## Required work
Pick every line out of the entries below that holds the string "shader", and report them.

Data records:
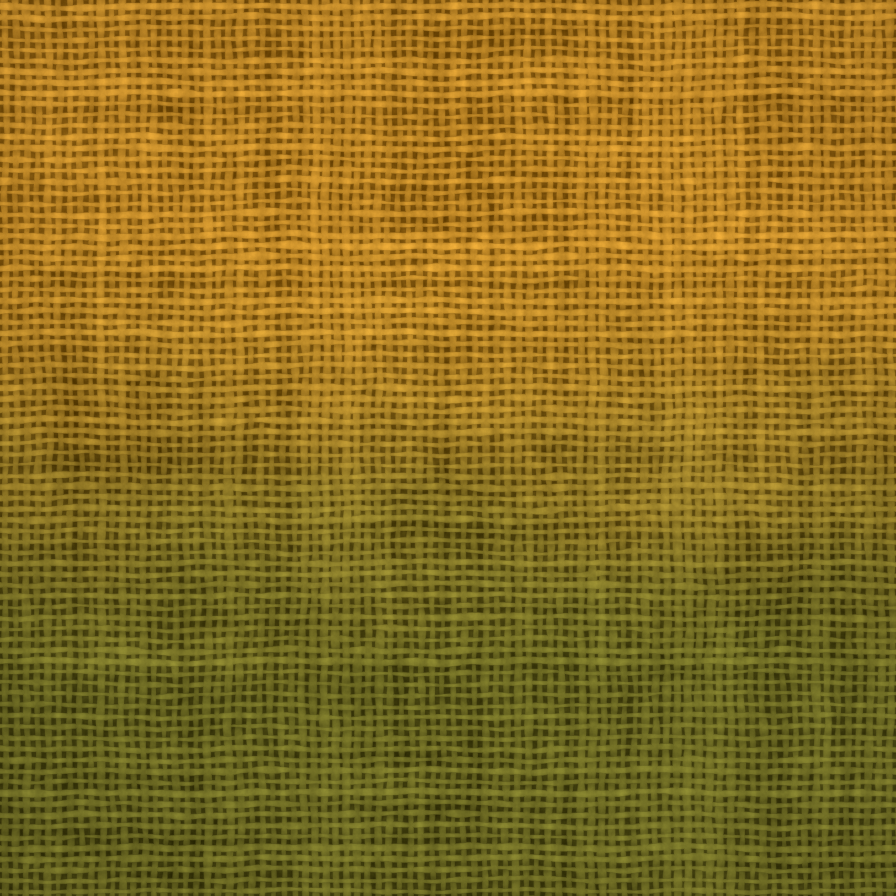
A WebGL 1 fragment shader for this texture:

```glsl
precision highp float;
// Coarse plain-weave burlap, dyed from golden ochre down to olive green.
uniform vec2 u_resolution;

#define THREADS vec2(84.0, 82.0)
#define WARP_HALF_WIDTH 0.34
#define WEFT_HALF_WIDTH 0.27
#define WIDTH_VARIATION 0.13
#define WOBBLE 0.20
#define OVER_UNDER 0.09
#define FUZZ 0.17
#define STREAKS 0.15
#define GOLD_LIGHT vec3(0.90, 0.65, 0.21)
#define GOLD_DARK vec3(0.42, 0.27, 0.02)
#define OLIVE_LIGHT vec3(0.54, 0.53, 0.19)
#define OLIVE_DARK vec3(0.20, 0.19, 0.03)

float hash(vec2 p) {
  vec3 q = fract(vec3(p.xyx) * 0.1031);
  q += dot(q, q.yzx + 33.33);
  return fract((q.x + q.y) * q.z);
}

vec2 gradient(vec2 cell) {
  float angle = 6.28318 * hash(cell);
  return vec2(cos(angle), sin(angle));
}

// Gradient noise, roughly -0.7 to 0.7.
float noise(vec2 p) {
  vec2 i = floor(p), f = fract(p);
  vec2 s = f * f * f * (f * (f * 6.0 - 15.0) + 10.0);
  vec2 e = vec2(1.0, 0.0);
  float low = mix(dot(gradient(i), f), dot(gradient(i + e), f - e), s.x);
  float high = mix(dot(gradient(i + e.yx), f - e.yx),
                   dot(gradient(i + 1.0), f - 1.0), s.x);
  return mix(low, high, s.y);
}

float fbm(vec2 p) {
  float sum = 0.0, amplitude = 0.6;
  for (int k = 0; k < 4; k++) {
    sum += amplitude * noise(p);
    p = p * 2.03 + 17.3;
    amplitude *= 0.5;
  }
  return sum;
}

// Rounded yarn: x is coverage, y is the lit height across its width.
vec2 yarn(float offset, float halfWidth, float pixel) {
  float d = abs(offset);
  float soft = 0.07 + 0.5 * pixel;
  float cover = 1.0 - smoothstep(halfWidth - soft, halfWidth + soft, d);
  float dome = sqrt(max(0.0, 1.0 - d * d / (halfWidth * halfWidth)));
  return vec2(cover, dome);
}

void main() {
  vec2 uv = gl_FragCoord.xy / u_resolution;
  vec2 pixel = THREADS / u_resolution;
  vec2 grid = uv * THREADS;

  // Threads drift slowly and wander a little at each crossing.
  vec2 p = grid + WOBBLE * vec2(
    noise(grid * vec2(0.9, 0.35)) + 2.0 * noise(grid * 0.09 + 40.0),
    noise(grid * vec2(0.35, 0.9) + 70.0) + 2.0 * noise(grid * 0.09 + 90.0));
  vec2 id = floor(p), across = fract(p) - 0.5;

  // Each yarn has its own thickness, with slubs along its length.
  float warpSlub = hash(vec2(id.x, 211.0)) - 0.5
                 + noise(vec2(id.x * 7.3, p.y * 0.45));
  float weftSlub = hash(vec2(id.y, 419.0)) - 0.5
                 + noise(vec2(p.x * 0.45, id.y * 7.3 + 300.0));
  vec2 warp = yarn(across.x, WARP_HALF_WIDTH + WIDTH_VARIATION * warpSlub, pixel.x);
  vec2 weft = yarn(across.y + 0.04, WEFT_HALF_WIDTH + WIDTH_VARIATION * weftSlub, pixel.y);

  // Alternate over and under at neighbouring crossings.
  vec2 parity = 1.0 - 2.0 * mod(id, 2.0);
  float warpLift = parity.x * sin(3.14159 * p.y);
  float weftLift = -parity.y * sin(3.14159 * p.x);
  float warpTone = warp.x * (0.40 + 0.20 * warp.y + OVER_UNDER * warpLift + 0.12 * warpSlub);
  float weftTone = weft.x * (0.46 + 0.29 * weft.y + OVER_UNDER * weftLift + 0.12 * weftSlub);
  float tone = max(warpTone, weftTone) + 0.10 * min(warpTone, weftTone);

  // Backing fibres in the gaps, loose fuzz, long streaks and broad mottling.
  tone = max(tone, 0.10 + 0.12 * noise(grid * 0.8 + 150.0));
  tone += FUZZ * fbm(grid * 2.1 + 25.0);
  tone += STREAKS * (noise(grid * vec2(0.9, 0.035) + 500.0)
                   + noise(grid * vec2(0.035, 0.9) + 620.0));
  tone += 0.14 * fbm(uv * 7.0 + 12.0);

  // Uneven dye front from olive to gold.
  float front = uv.y + 0.08 * fbm(uv * vec2(4.0, 6.0) + 8.0);
  float dye = smoothstep(0.22, 0.76, front);
  vec3 dark = mix(OLIVE_DARK, GOLD_DARK, dye);
  vec3 light = mix(OLIVE_LIGHT, GOLD_LIGHT, dye);
  vec3 color = mix(dark, light, clamp(tone, -0.15, 1.12));

  // Gentle darkening toward the edges.
  vec2 edge = uv - 0.5;
  color *= 1.03 - 0.22 * dot(edge, edge);
  gl_FragColor = vec4(clamp(color, 0.0, 1.0), 1.0);
}
```
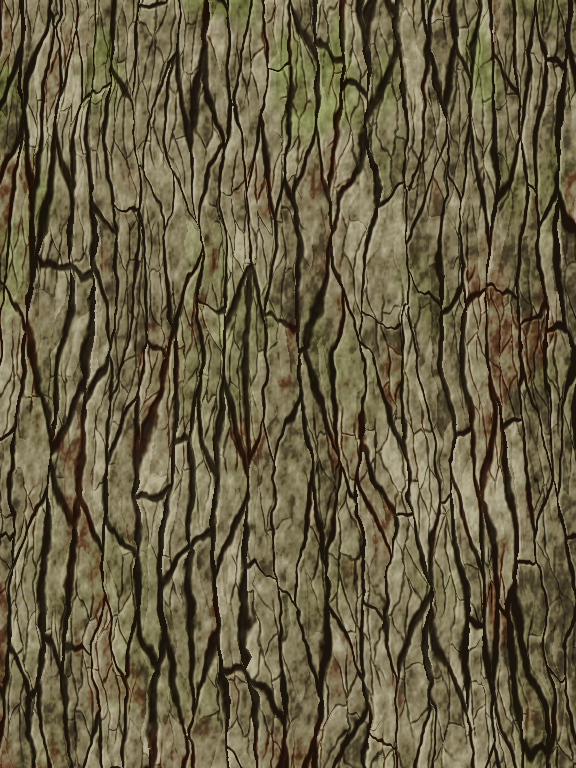
A WebGL 1 fragment shader for this texture:

```glsl
precision highp float;
// Furrowed tree bark: long olive-grey plates parted by dark upright cracks.
// Two layers of stretched, warped Voronoi cells give plates and flakes;
// a relief term and layered noise add light, grain, moss and red-brown wood.
uniform vec2 u_resolution;

float hash(vec2 p) {
  return fract(sin(dot(p, vec2(127.1, 311.7))) * 43758.5453);
}

float noise(vec2 p) {
  vec2 i = floor(p), f = fract(p);
  f = f * f * (3.0 - 2.0 * f);
  return mix(mix(hash(i), hash(i + vec2(1.0, 0.0)), f.x),
             mix(hash(i + vec2(0.0, 1.0)), hash(i + 1.0), f.x), f.y);
}

float fbm(vec2 p) {
  float sum = 0.0, amp = 0.57;
  for (int i = 0; i < 3; i++) {
    sum += amp * noise(p);
    p = p * 2.03 + 17.3;
    amp *= 0.5;
  }
  return sum;
}

// Upright cells: x = distance to the border in canvas units, y = random id
vec2 plates(vec2 p, vec2 scale) {
  vec2 cell = floor(p * scale), f = fract(p * scale);
  vec2 nearest = vec2(9.0), second = vec2(9.0);
  float id = 0.0;
  for (int j = -1; j <= 1; j++) {
    for (int i = -1; i <= 1; i++) {
      vec2 o = vec2(float(i), float(j));
      vec2 c = cell + o;
      vec2 jitter = vec2(hash(c), hash(c + 43.7)) - 0.5;
      vec2 r = (o + 0.5 + jitter * vec2(0.75, 0.9) - f) * vec2(1.0, 0.6);
      if (dot(r, r) < dot(nearest, nearest)) {
        second = nearest;
        nearest = r;
        id = hash(c + 91.3);
      } else if (dot(r, r) < dot(second, second)) {
        second = r;
      }
    }
  }
  vec2 n = normalize(second - nearest);
  float border = dot(0.5 * (nearest + second), n);
  return vec2(border / length(n * scale * vec2(1.0, 0.6)), id);
}

// Trunk flare, slow sway and ragged plate edges
vec2 warp(vec2 p) {
  vec2 q = vec2(0.5 + (p.x - 0.5) * (0.87 + 0.13 * p.y), p.y);
  q.x += 0.06 * (noise(p * vec2(4.0, 2.5)) - 0.5);
  q.x += 0.022 * (noise(p * vec2(17.0, 10.0) + 5.0) - 0.5);
  q.x += 0.011 * (fbm(p * vec2(48.0, 32.0)) - 0.5);
  q.y += 0.05 * (fbm(p * vec2(36.0, 12.0) + 9.0) - 0.5);
  return q;
}

// x = height, y = 1 on plates and 0 in cracks
vec2 bark(vec2 p) {
  vec2 q = warp(p);
  vec2 plate = plates(q, vec2(20.0, 5.0));
  vec2 flake = plates(q + 3.7, vec2(43.0, 14.0));
  float width = 0.0005 + 0.0085 * smoothstep(0.2, 0.75, fbm(q * vec2(14.0, 4.0)));
  float open = smoothstep(0.3 * width, width + 0.002, plate.x);
  float split = smoothstep(0.0, 0.0028, flake.x);
  split = mix(1.0, split, smoothstep(0.3, 0.6, noise(q * vec2(25.0, 9.0))));
  float h = open * (0.36 + 0.24 * plate.y + 0.2 * flake.y);
  h *= mix(0.5, 1.0, split);
  h += (0.25 + 0.35 * open) * (fbm(p * vec2(75.0, 48.0)) - 0.5);
  return vec2(h, open);
}

void main() {
  vec2 p = gl_FragCoord.xy / u_resolution.x;
  vec2 surface = bark(p);

  // Light from the upper left catches the flake edges
  float relief = surface.x - bark(p + vec2(-0.0035, 0.003)).x;
  float tone = surface.x + 0.06 + clamp(0.4 * relief, -0.16, 0.2);
  tone += 0.3 * (fbm(p * vec2(7.0, 4.0) + 31.0) - 0.5);
  tone += 0.12 * (noise(p * 190.0) - 0.5) * surface.y;

  // The trunk turns away from the light at its sides
  tone -= 0.14 * smoothstep(0.8, 1.0, p.x) + 0.06 * smoothstep(0.12, 0.0, p.x);
  tone = clamp(tone, 0.0, 1.0);

  vec3 shadow = vec3(0.10, 0.075, 0.045);
  vec3 olive = vec3(0.44, 0.40, 0.27);
  vec3 lichen = vec3(0.71, 0.68, 0.57);
  vec3 color = mix(shadow, olive, smoothstep(0.0, 1.0, tone) * 0.4 + min(tone * 2.0, 1.0) * 0.6);
  color = mix(color, olive, smoothstep(0.42, 0.55, tone));
  color = mix(color, lichen, max(tone * 2.0 - 1.0, 0.0));

  // Bare red-brown wood in the lower parts, moss toward the top
  float wood = smoothstep(0.56, 0.72, fbm(p * vec2(22.0, 7.0) + 60.0));
  wood *= 1.0 - smoothstep(0.35, 0.65, tone);
  color = mix(color, color * vec3(1.15, 0.83, 0.78), wood);
  float moss = smoothstep(0.5, 0.75, fbm(p * vec2(12.0, 6.0) + 80.0));
  moss *= 0.3 + 0.7 * smoothstep(0.5, 1.3, p.y);
  color = mix(color, color * vec3(0.86, 0.95, 0.72), moss);

  gl_FragColor = vec4(color, 1.0);
}
```
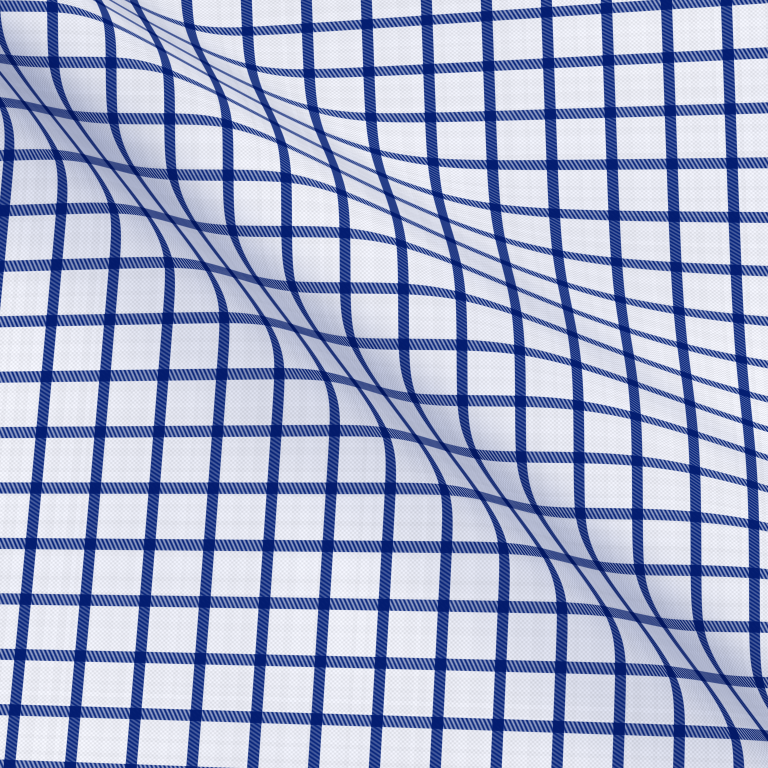
A Shadertoy shader for this texture:

```glsl
// Woven cotton with a blue windowpane check, creased by two diagonal folds.
// Three flat patches of check coordinates are blended across the folds, which
// bends and squeezes the stripes; twill hatching and soft shade finish the cloth.

const vec3 COTTON     = vec3(0.945, 0.950, 0.980);
const vec3 BLUE       = vec3(0.035, 0.150, 0.490);
const vec3 DEEP_BLUE  = vec3(0.010, 0.110, 0.440);
const vec3 SHADE_TINT = vec3(0.66, 0.69, 0.79);   // multiplier in full shade
const vec2 STRIPE_HALF = vec2(0.092, 0.100);      // half widths, in check cells
const float THREADS = 14.0;                       // yarns per check cell
const float VALLEY_SLOPE = 0.85, VALLEY_START = 0.117;
const float RIDGE_SLOPE = 0.73, RIDGE_START = -0.104;
const float VALLEY_SHADE = 0.62, RIDGE_SHADE = 0.32;
const float YARN_VARIATION = 0.05;
const float TAU = 6.2831853;

float hash(float n) {
    return fract(sin(n * 12.9898) * 4375.85);
}

float bell(float x, float width) {
    return exp(-x * x / (width * width));
}

// Soft step from 0 to 1 with long tails.
float softStep(float x, float width) {
    return 0.5 + 0.5 * tanh(x / width);
}

// Check coordinates of the three patches; p runs right and down.
vec2 lowerPatch(vec2 p) {
    float lean = (0.1 - 0.084 * p.x) * (p.y - 0.924);
    float tilt = 0.096 * p.x * (p.y - 0.625);
    return vec2((p.x - 0.0195 + lean) * 12.7, (p.y - 0.924 - tilt) * 13.86 + 13.0);
}

vec2 middlePatch(vec2 p) {
    return vec2(5.0 + (p.x - 0.297) * 13.13, (p.y - 0.0078) * 13.62);
}

vec2 upperPatch(vec2 p) {
    float across = p.x - 0.56;
    float rowStart = 0.026 - 0.066 * across;
    float rowHeight = 0.0638 + 0.018 * across;
    return vec2(5.0 + (p.x - 0.2435 - 0.035 * (p.y - 0.026)) * 12.8,
                (p.y - rowStart) / rowHeight - 3.0);
}

// Yarn wave from -1 to 1, fading out where it becomes too fine to resolve.
float yarnWave(float phase) {
    float footprint = length(vec2(dFdx(phase), dFdy(phase)));
    return sin(TAU * phase) * (1.0 - smoothstep(0.5, 1.0, footprint));
}

// Coverage of a stripe centred on every whole number.
float stripe(float x, float halfWidth) {
    float aa = 0.75 * length(vec2(dFdx(x), dFdy(x)));
    float d = abs(fract(x + 0.5) - 0.5);
    return 1.0 - smoothstep(halfWidth - aa, halfWidth + aa, d);
}

void mainImage(out vec4 fragColor, in vec2 fragCoord) {
    vec2 p = fragCoord / iResolution.xy;
    p.y = 1.0 - p.y;

    // Signed heights below each fold, and the folded check coordinates
    float valley = p.y - VALLEY_SLOPE * p.x - VALLEY_START;
    float ridge = p.y - RIDGE_SLOPE * p.x - RIDGE_START;
    float bend = p.x * p.x;
    float aboveValley = softStep(-0.0195 - valley, 0.0325);
    float belowRidge = softStep(ridge + 0.054 * bend, 0.0234 + 0.077 * bend);
    vec2 check = mix(lowerPatch(p), middlePatch(p), aboveValley);
    check = mix(upperPatch(p), check, belowRidge);

    // Plain weave of the ground with uneven yarns
    vec2 yarn = check * THREADS;
    float weave = yarnWave(yarn.x) * yarnWave(yarn.y);
    float uneven = hash(floor(yarn.x)) + hash(floor(yarn.y) + 71.0) - 1.0;
    vec3 color = COTTON * (1.0 + 0.05 * weave - 0.025 + 0.5 * YARN_VARIATION * uneven);

    // Hatched stripes, solid where they cross
    float warpHatch = yarnWave(yarn.y - 0.65 * yarn.x);
    float weftHatch = yarnWave(yarn.x - 0.5 * yarn.y);
    float warp = stripe(check.x, STRIPE_HALF.x);
    float weft = stripe(check.y, STRIPE_HALF.y);
    color = mix(color, BLUE, weft * (0.69 + 0.29 * weftHatch + YARN_VARIATION * uneven));
    color = mix(color, BLUE, warp * (0.86 + 0.14 * warpHatch));
    color = mix(color, DEEP_BLUE, warp * weft * 0.9);

    // Shade in the folds, with slow unevenness over the cloth
    float ripple = sin(9.0 * p.x + 4.0 * p.y) * sin(7.0 * p.y - 3.0 * p.x + 1.0);
    float shade = VALLEY_SHADE * bell(valley + 0.035, 0.062) * (1.0 + 0.35 * exp(-6.0 * p.x));
    shade += 0.20 * bell(valley - 0.09, 0.11);
    shade += RIDGE_SHADE * bell(ridge + 0.01, 0.028) * (1.1 - 0.7 * p.x);
    shade += 0.05 + 0.05 * ripple;
    color *= mix(vec3(1.0), SHADE_TINT, clamp(shade, 0.0, 1.0));

    fragColor = vec4(clamp(color, 0.0, 1.0), 1.0);
}
```
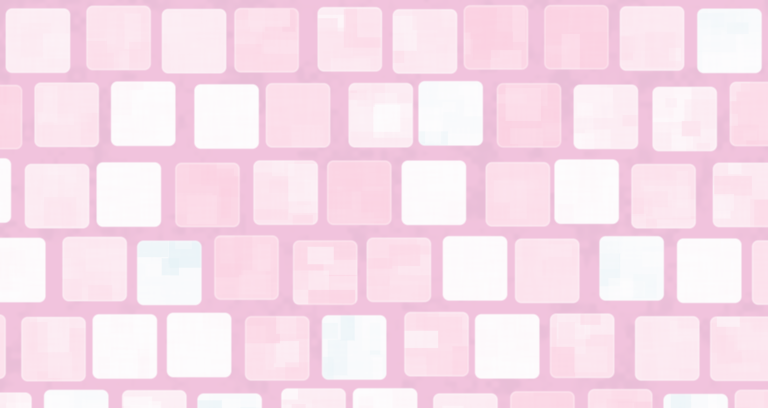
Reproduce this pattern procedurally as a WebGL 2 fragment shader.

```glsl
#version 300 es
precision highp float;
uniform vec2 u_resolution;
out vec4 outColor;

const float rowShift[6] = float[6](0.51, 0.92, 0.69, 0.18, 0.64, 0.03);

float hash(vec2 p) {
    return fract(sin(dot(p, vec2(127.1, 311.7))) * 43758.5453);
}

float noise(vec2 p) {
    vec2 i = floor(p), f = fract(p);
    f = f * f * (3.0 - 2.0 * f);
    return mix(mix(hash(i), hash(i + vec2(1, 0)), f.x),
               mix(hash(i + vec2(0, 1)), hash(i + vec2(1, 1)), f.x), f.y);
}

float boxDistance(vec2 p, vec2 halfSize, float radius) {
    vec2 q = abs(p) - halfSize + radius;
    return length(max(q, 0.0)) + min(max(q.x, q.y), 0.0) - radius;
}

// Tint strength of a tile after layering soft rectangular patches
float patchwork(vec2 p, vec2 id, float base, float range, float soft) {
    float tint = base;
    for (int i = 0; i < 9; i++) {
        vec2 seed = id + vec2(17.3, 5.9) * float(i + 1);
        vec2 center = vec2(hash(seed), hash(seed + 3.1)) * 0.84 - 0.42;
        vec2 size = mix(vec2(0.06), vec2(0.32, 0.26),
                        vec2(hash(seed + 7.7), hash(seed + 9.2)));
        float inside = smoothstep(soft, -soft, boxDistance(p - center, size, 0.0));
        float target = clamp(base + (hash(seed + 1.7) - 0.5) * range, 0.0, 1.0);
        tint = mix(tint, target, inside * mix(0.2, 0.75, hash(seed + 4.4)));
    }
    return tint;
}

void main() {
    // Ten tiles across, rows counted from the top
    vec2 p = vec2(gl_FragCoord.x, u_resolution.y - gl_FragCoord.y) * 10.0 / u_resolution.x;
    float soft = 7.5 / u_resolution.x + 0.006;

    // Mottled grout
    float mottle = 0.6 * noise(p * 3.0) + 0.4 * noise(p * 11.0);
    vec3 color = mix(vec3(0.915, 0.745, 0.845), vec3(0.945, 0.765, 0.865),
                     smoothstep(0.15, 0.55, mottle));

    // Staggered rows of jittered tiles
    float row = floor(p.y);
    float x = p.x - rowShift[int(row) % 6];
    vec2 id = vec2(floor(x + 0.5), row);
    vec2 jitter = vec2(hash(id + 0.37), hash(id + 8.61)) - 0.5;
    vec2 q = vec2(x - id.x, p.y - row - 0.515) - jitter * vec2(0.12, 0.08);
    float d = boxDistance(q, vec2(0.42), 0.085);

    // Tile families: plain white, cool white and pink
    float kind = hash(id + 2.83);
    bool cool = kind < 0.15;
    bool plain = kind < 0.42;
    float base = cool ? 0.12 : plain ? 0.03 : mix(0.3, 0.95, hash(id + 6.17));
    float busy = hash(id + 4.91);
    float range = cool ? 1.5 : plain ? 0.35 * busy : mix(0.15, 1.2, busy);
    float tint = patchwork(q, id, base, range, soft * 0.6);

    // Faint woven streaks
    float streaks = noise(q * vec2(4.0, 30.0) + id * 9.0) + noise(q * vec2(30.0, 4.0) + id * 5.0);
    tint = clamp(tint + (streaks - 1.0) * 0.04, 0.0, 1.0);

    vec3 white = vec3(0.992, 0.988, 0.992);
    vec3 tile = mix(white, cool ? vec3(0.86, 0.93, 0.955) : vec3(0.985, 0.82, 0.885), tint);
    tile = mix(tile, white, 0.3 * smoothstep(-0.035, -0.005, d));

    color = mix(color, tile, smoothstep(soft, -soft, d));
    outColor = vec4(color, 1.0);
}
```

## Written response
A WebGL 1 fragment shader for this texture:
A WebGL 1 fragment shader for this texture:
A Shadertoy shader for this texture:
Reproduce this pattern procedurally as a WebGL 2 fragment shader.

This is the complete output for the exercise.